## Material for the task

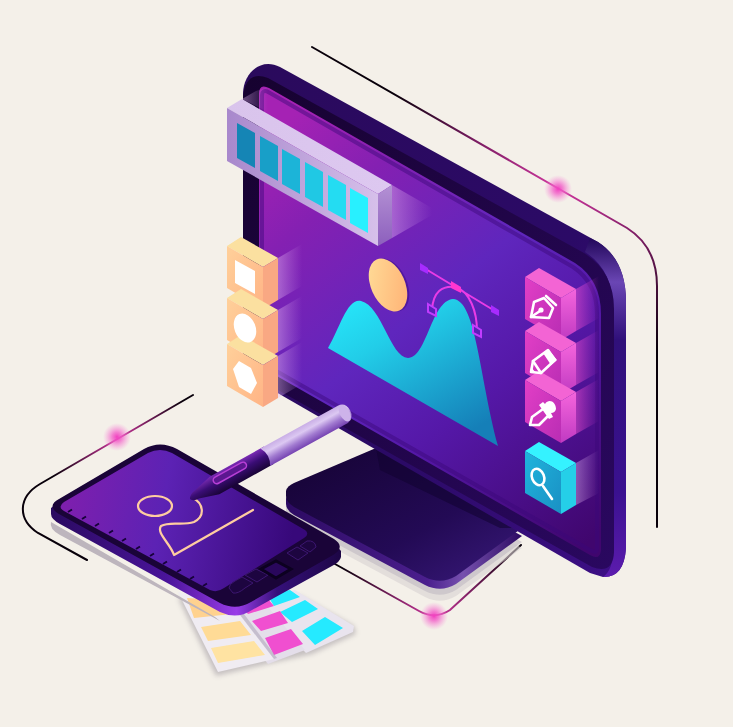
<!DOCTYPE html>
<html lang="en">
<head>
<meta charset="utf-8">
<title>Graphic design workstation</title>
<style>
:root{--paper:#f4f0e9;--ink:#1a0438;--navy:#220650;--pink:#f04fd0;--cyan:#25eaff;--peach:#ffc48e;--white:#fff}
html,body{margin:0;background:var(--paper);overflow:hidden}
svg{display:block;width:733px;height:727px}
.trace{fill:none;stroke-width:2;stroke-linecap:round}
.icon{fill:var(--white)}
.outline{fill:none;stroke:var(--white);stroke-width:2.6;stroke-linejoin:round;stroke-linecap:round}
.vector{fill:none;stroke:#e93be6;stroke-width:2}
.sketch{fill:none;stroke:#ffcda0;stroke-width:2.2;stroke-linejoin:round;stroke-linecap:round}
.key{fill:#1d0540;stroke:#3c1670;stroke-width:1}
</style>
</head>
<body>
<svg viewBox="0 0 733 727" role="img" aria-label="Isometric monitor, drawing tablet, stylus and colour swatches">
<defs>
  <radialGradient id="glow"><stop stop-color="#f23fc0"/><stop offset=".35" stop-color="#f25cc8" stop-opacity=".75"/><stop offset="1" stop-color="#f78ad8" stop-opacity="0"/></radialGradient>
  <radialGradient id="trace-right" gradientUnits="userSpaceOnUse" cx="558" cy="189" r="190"><stop stop-color="#d0379f"/><stop offset=".5" stop-color="#7a1c62"/><stop offset="1" stop-color="#08000a"/></radialGradient>
  <radialGradient id="trace-left" gradientUnits="userSpaceOnUse" cx="117" cy="437" r="75"><stop stop-color="#d0379f"/><stop offset="1" stop-color="#08000a"/></radialGradient>
  <radialGradient id="trace-low" gradientUnits="userSpaceOnUse" cx="434" cy="616" r="105"><stop stop-color="#d0379f"/><stop offset="1" stop-color="#08000a"/></radialGradient>
  <linearGradient id="case" x1="0" y1="0" x2="1" y2="1"><stop stop-color="#2a0a5c"/><stop offset=".6" stop-color="#2b0a66"/><stop offset="1" stop-color="#3d0f86"/></linearGradient>
  <linearGradient id="case-side" x1="0" y1="0" x2="0" y2="1"><stop stop-color="#22075a"/><stop offset=".13" stop-color="#6a46b4"/><stop offset=".3" stop-color="#30107a"/><stop offset=".75" stop-color="#3a1190"/><stop offset="1" stop-color="#5c1cae"/></linearGradient>
  <linearGradient id="bezel" x1="0" y1="0" x2="1" y2="1"><stop stop-color="#16022f"/><stop offset="1" stop-color="#2a0860"/></linearGradient>
  <linearGradient id="screen" gradientUnits="userSpaceOnUse" x1="262" y1="140" x2="590" y2="540"><stop stop-color="#a522b4"/><stop offset=".18" stop-color="#8420b2"/><stop offset=".45" stop-color="#5f26bd"/><stop offset=".65" stop-color="#5518a8"/><stop offset="1" stop-color="#40066e"/></linearGradient>
  <linearGradient id="base" x1="0" y1="0" x2="1" y2="1"><stop stop-color="#150332"/><stop offset=".6" stop-color="#230a55"/><stop offset="1" stop-color="#3a1a7c"/></linearGradient>
  <linearGradient id="base-edge"><stop stop-color="#2c0a62"/><stop offset=".6" stop-color="#4b1f8e"/><stop offset=".75" stop-color="#7650ae"/><stop offset="1" stop-color="#2c0a62"/></linearGradient>
  <linearGradient id="hill" x1="0" y1="0" x2=".7" y2="1"><stop stop-color="#27eafd"/><stop offset=".35" stop-color="#22cde8"/><stop offset="1" stop-color="#157fb8"/></linearGradient>
  <linearGradient id="sun" x1="0" y1="0" x2="1" y2="1"><stop stop-color="#ffdf9a"/><stop offset="1" stop-color="#ffae72"/></linearGradient>
  <linearGradient id="bar-front"><stop stop-color="#a888cc"/><stop offset="1" stop-color="#d6c0ea"/></linearGradient>
  <linearGradient id="bar-top"><stop stop-color="#d9c4ec"/><stop offset="1" stop-color="#ddc8f0"/></linearGradient>
  <linearGradient id="bar-side" x1="0" y1="0" x2="0" y2="1"><stop stop-color="#b491d4"/><stop offset="1" stop-color="#8c5fbd"/></linearGradient>
  <linearGradient id="beam"><stop stop-color="#e8bdf5" stop-opacity=".42"/><stop offset="1" stop-color="#d9a4ee" stop-opacity="0"/></linearGradient>
  <linearGradient id="pink-beam"><stop stop-color="#f04fd0" stop-opacity=".55"/><stop offset="1" stop-color="#d83fd0" stop-opacity="0"/></linearGradient>
  <linearGradient id="peach-front" x1="0" y1="0" x2="1" y2="1"><stop stop-color="#ffd09a"/><stop offset="1" stop-color="#ffb486"/></linearGradient>
  <linearGradient id="pink-front" x1="0" y1="0" x2="1" y2="1"><stop stop-color="#e23fc6"/><stop offset="1" stop-color="#b92db4"/></linearGradient>
  <linearGradient id="pink-side" x1="0" y1="0" x2="0" y2="1"><stop stop-color="#f565dc"/><stop offset="1" stop-color="#c03ac2"/></linearGradient>
  <linearGradient id="cyan-front" x1="0" y1="0" x2="1" y2="1"><stop stop-color="#1fb4dc"/><stop offset="1" stop-color="#1a90c4"/></linearGradient>
  <linearGradient id="tablet-edge"><stop stop-color="#2a0a60"/><stop offset=".4" stop-color="#4a149a"/><stop offset=".64" stop-color="#9a3ce8"/><stop offset=".78" stop-color="#35107a"/><stop offset="1" stop-color="#1d0645"/></linearGradient>
  <linearGradient id="tablet-screen" gradientUnits="userSpaceOnUse" x1="65" y1="510" x2="290" y2="550"><stop stop-color="#7d1fae"/><stop offset=".42" stop-color="#5c22b4"/><stop offset="1" stop-color="#37087a"/></linearGradient>
  <linearGradient id="grip" x1="0" y1="0" x2="0" y2="1"><stop stop-color="#7a2bb4"/><stop offset=".45" stop-color="#3a0d75"/><stop offset="1" stop-color="#190436"/></linearGradient>
  <linearGradient id="barrel" x1="0" y1="0" x2="0" y2="1"><stop stop-color="#c9aee6"/><stop offset=".3" stop-color="#dcc8f2"/><stop offset=".65" stop-color="#a17ad0"/><stop offset="1" stop-color="#7644b2"/></linearGradient>
  <filter id="soft" x="-20%" y="-20%" width="140%" height="140%"><feGaussianBlur stdDeviation="2.5"/></filter>
  <path id="cube-top" d="M0 9 14 0 51 21 36 30Z"/>
  <path id="cube-front" d="M0 9 36 30V72L0 51Z"/>
  <path id="cube-side" d="M36 30 51 21V63L36 72Z"/>
  <g id="peach-cube">
    <path d="M51 21 75 7V49L51 63Z" fill="url(#beam)"/>
    <use href="#cube-top" fill="#fbe0a0"/><use href="#cube-front" fill="url(#peach-front)"/><use href="#cube-side" fill="#f9a883"/>
  </g>
  <g id="pink-cube">
    <path d="M51 21 74 8V50L51 63Z" fill="url(#pink-beam)"/>
    <use href="#cube-top" fill="#f364d4"/><use href="#cube-front" fill="url(#pink-front)"/><use href="#cube-side" fill="url(#pink-side)"/>
  </g>
  <path id="base-shape" d="M286 491Q287 486 294 483L376 448 522 528 456 576Q441 585 425 577L294 507Q286 502 286 496Z"/>
</defs>

<rect id="background" width="733" height="727" fill="var(--paper)"/>

<g id="traces">
  <path class="trace" stroke="url(#trace-right)" d="M312 47 627 228Q657 247 657 286V527"/>
  <path class="trace" stroke="url(#trace-left)" d="M193 395 40 484C18 497 17 519 38 533L87 560"/>
  <path class="trace" stroke="url(#trace-low)" d="M335 564 419 611Q435 620 450 610L521 545"/>
  <circle cx="558" cy="189" r="14" fill="url(#glow)"/>
  <circle cx="117" cy="437" r="14" fill="url(#glow)"/>
  <circle cx="434" cy="616" r="14" fill="url(#glow)"/>
</g>

<g id="stand">
  <use href="#base-shape" y="20" fill="#d9d3d3" opacity=".6"/>
  <use href="#base-shape" y="14" fill="#c6bfc6" opacity=".7"/>
  <use href="#base-shape" y="8" fill="url(#base-edge)"/>
  <use href="#base-shape" fill="url(#base)"/>
  <path d="M376 448 522 528 500 528 380 470Z" fill="#120230" opacity=".55"/>
</g>

<g id="monitor">
  <path d="M243 94C243 74 260 57 280 67L598 242Q626 260 626 302V548Q624 578 603 577L590 573 262 384Q243 371 243 348Z" fill="url(#case)"/>
  <path d="M590 238 598 242Q626 260 626 302V548Q624 578 603 577 613 570 613 550V308Q613 270 585 252Z" fill="url(#case-side)"/>
  <path d="M243 96Q246 70 268 78L584 253Q614 272 614 309V552Q613 575 592 567L262 381Q243 369 243 348Z" fill="url(#bezel)"/>
  <path d="M259 94Q259 83 269 88L575 263Q601 280 601 314V550Q600 561 590 555L268 371Q259 366 259 354Z" fill="url(#screen)"/>
  <path d="M262 354V96Q262 88 270 93L573 267Q597 283 597 314V549Q597 554 590 550L271 368Q262 363 262 354Z" fill="none" stroke="#3a0878" stroke-opacity=".45" stroke-width="4"/>
</g>

<g id="artwork">
  <ellipse cx="390" cy="285" rx="17" ry="28" transform="rotate(-24 390 285)" fill="#3a0b86" opacity=".5"/>
  <ellipse cx="388" cy="285" rx="17" ry="28" transform="rotate(-24 388 285)" fill="url(#sun)"/>
  <path d="M328 348C340 328 347 298 361 301C382 306 390 357 408 358C427 358 431 301 453 299C476 300 479 375 498 446Z" fill="url(#hill)"/>
  <g id="bezier-handles">
    <path class="vector" d="M424 268 495 311M432 310C433 292 442 285 456 287C470 292 477 312 477 331"/>
    <path fill="#a72bff" d="M420 263 428 268V274L420 270ZM491 305 499 310V316L491 312Z"/>
    <path fill="#ff36d0" d="M451 281 461 287V293L451 288Z"/>
    <path fill="#5a20b8" stroke="#c23cff" stroke-width="2" d="M428 304 436 309V316L428 312ZM473 325 481 330V337L473 333Z"/>
  </g>
</g>

<g id="palette-bar">
  <path d="M392 185 432 208V215L392 238Z" fill="url(#beam)"/>
  <path d="M242 99 256 91 268 87V112Z" fill="url(#beam)"/>
  <path d="M227 108 242 99 392 185 378 194Z" fill="url(#bar-top)"/>
  <path d="M227 108 378 194V246L227 161Z" fill="url(#bar-front)"/>
  <path d="M378 194 392 185V238L378 246Z" fill="url(#bar-side)"/>
  <path fill="#1585b5" d="M237 123 255 133V168L237 158Z"/>
  <path fill="#189fc8" d="M260 136 278 146V181L260 171Z"/>
  <path fill="#1cb4d8" d="M282 149 300 159V194L282 184Z"/>
  <path fill="#20c8e4" d="M305 162 323 172V207L305 197Z"/>
  <path fill="#24dcf2" d="M328 175 346 185V220L328 210Z"/>
  <path fill="#28f0ff" d="M350 188 368 198V233L350 223Z"/>
</g>

<g id="shape-tools">
  <use href="#peach-cube" x="227" y="237"/>
  <use href="#peach-cube" x="227" y="289"/>
  <use href="#peach-cube" x="227" y="335"/>
  <path class="icon" d="M235 260 255 271V294L235 283Z"/>
  <ellipse class="icon" cx="245" cy="328" rx="10.5" ry="15" transform="rotate(-22 245 328)"/>
  <path class="icon" d="M233 369 239 361 251 368 257 383 251 394 239 387Z"/>
</g>

<g id="drawing-tools">
  <use href="#pink-cube" x="525" y="268"/>
  <use href="#pink-cube" x="525" y="322"/>
  <use href="#pink-cube" x="525" y="371"/>
  <g id="pen-icon">
    <path class="outline" d="M531 317 534 302 544 298 553 308 549 318Z"/>
    <path class="outline" d="M546 296 556 305M531 317 540 311"/>
    <circle class="icon" cx="541" cy="310" r="2.6"/>
  </g>
  <g id="pencil-icon">
    <path class="outline" d="M531 372 533 361 548 350 555 360 541 373Z"/>
    <path class="outline" d="M533 361 541 373"/>
    <path class="icon" d="M543 353 548 349 557 360 551 365ZM531 367 536 373 530 373Z"/>
  </g>
  <g id="dropper-icon">
    <path class="outline" d="M543 409 532 417 530 425 539 425 549 415"/>
    <path class="icon" d="M539 405 543 402 545 404C549 398 556 402 556 409Q555 413 551 413L553 417 549 419Z"/>
  </g>
  <g id="search-cube">
    <path d="M576 463 599 450V493L576 505Z" fill="url(#beam)"/>
    <use href="#cube-top" x="525" y="442" fill="#35f2ff"/>
    <use href="#cube-front" x="525" y="442" fill="url(#cyan-front)"/>
    <use href="#cube-side" x="525" y="442" fill="#25cfe8"/>
    <ellipse class="outline" cx="538" cy="477" rx="6" ry="8.5" transform="rotate(-22 538 477)"/>
    <path class="outline" stroke-width="4" d="M543 486 552 499"/>
  </g>
</g>

<g id="swatch-cards">
  <path d="M178 598 216 676 272 663 312 654 356 634 354 626 300 596Z" fill="#8d8690" opacity=".45" filter="url(#soft)"/>
  <path d="M255 600 295 590 354 626 353 632 306 653Z" fill="#e9e4ee"/>
  <path fill="var(--cyan)" d="M266 593 290 590 300 597 274 606ZM280 612 305 600 318 609 292 622ZM302 631 325 617 343 628 315 645Z"/>
  <path d="M215 600 262 600 305 650 268 664Z" fill="#e4deea"/>
  <path fill="var(--pink)" d="M240 605 268 599 274 606 248 614ZM252 621 280 611 288 623 261 631ZM265 638 291 629 303 644 274 655Z"/>
  <path d="M178 592 230 602 274 659 218 672Z" fill="#f0ecf2"/>
  <path d="M230 602 274 659 277 658 238 606Z" fill="#a89fb4" opacity=".5"/>
  <path fill="#ffd28f" d="M187 598 221 600 232 614 194 618Z"/>
  <path fill="#ffdb96" d="M201 627 240 621 251 635 208 641Z"/>
  <path fill="#ffe3a2" d="M211 648 254 641 265 655 218 663Z"/>
</g>

<g id="tablet">
  <path d="M51 522 215 617 220 621 60 535Q49 529 51 522Z" fill="#bdb5bd"/>
  <path d="M51 508 60 501 335 544 341 551V557Q340 562 332 566L252 610Q237 620 220 612L60 524Q51 519 51 514Z" fill="url(#tablet-edge)"/>
  <path d="M59 499 144 449Q160 440 177 449L334 539Q346 547 333 555L251 602Q236 611 220 603L59 514Q46 506 59 499Z" fill="var(--ink)"/>
  <path d="M64 502 148 453Q160 447 172 453L305 530Q310 534 304 538L224 588Q217 593 210 590L64 511Q57 507 64 502Z" fill="url(#tablet-screen)"/>
  <path d="M68 512 72 509.500M82 519 86 516.500M95 526 99 523.500M109 533 113 530.500M122 541 126 538.500M136 549 140 546.500M150 556 154 553.500M163 564 167 561.500M177 572 181 569.500M190 579 194 576.500M203 586 207 583.500" stroke="#17023a" stroke-width="2"/>
  <path class="key" d="M229 588Q229 584 235 581L242 577 253 583 245 588Q238 594 233 593ZM245 575 256 569 268 575 257 582ZM287 553 297 547 308 553 298 560ZM300 546 307 541Q315 540 316 547L310 552Z"/>
  <path d="M261 569 276 561 291 569 276 578Z" fill="#29075c" stroke="#0c0120" stroke-width="3"/>
  <g id="tablet-sketch">
    <ellipse class="sketch" cx="155" cy="506" rx="17" ry="10"/>
    <path class="sketch" d="M193 498C203 503 206 516 194 522C182 526 170 521 161 526C156 533 170 543 174 555L253 510"/>
  </g>
</g>

<g id="stylus" transform="translate(190 499) rotate(-29)">
  <path d="M0 0Q2-4 8-5L28-10H90V10H28L8 4Q2 4 0 0Z" fill="url(#grip)"/>
  <path d="M86-10H175Q183-9 183 0T175 10H86Q92 0 86-10Z" fill="url(#barrel)"/>
  <ellipse cx="177" cy="0" rx="5" ry="9" fill="#cdb3ea"/>
  <rect x="29" y="-7" width="37" height="7" rx="3.500" fill="#5b1790" stroke="#b83fd6" stroke-width="1.500"/>
</g>
</svg>
</body>
</html>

## Aim of the exercise
Using the records above, copy word for word the line with "600 295 590", the line with "627 240 621", and every line between them.

## Answer to the exercise
  <path d="M255 600 295 590 354 626 353 632 306 653Z" fill="#e9e4ee"/>
  <path fill="var(--cyan)" d="M266 593 290 590 300 597 274 606ZM280 612 305 600 318 609 292 622ZM302 631 325 617 343 628 315 645Z"/>
  <path d="M215 600 262 600 305 650 268 664Z" fill="#e4deea"/>
  <path fill="var(--pink)" d="M240 605 268 599 274 606 248 614ZM252 621 280 611 288 623 261 631ZM265 638 291 629 303 644 274 655Z"/>
  <path d="M178 592 230 602 274 659 218 672Z" fill="#f0ecf2"/>
  <path d="M230 602 274 659 277 658 238 606Z" fill="#a89fb4" opacity=".5"/>
  <path fill="#ffd28f" d="M187 598 221 600 232 614 194 618Z"/>
  <path fill="#ffdb96" d="M201 627 240 621 251 635 208 641Z"/>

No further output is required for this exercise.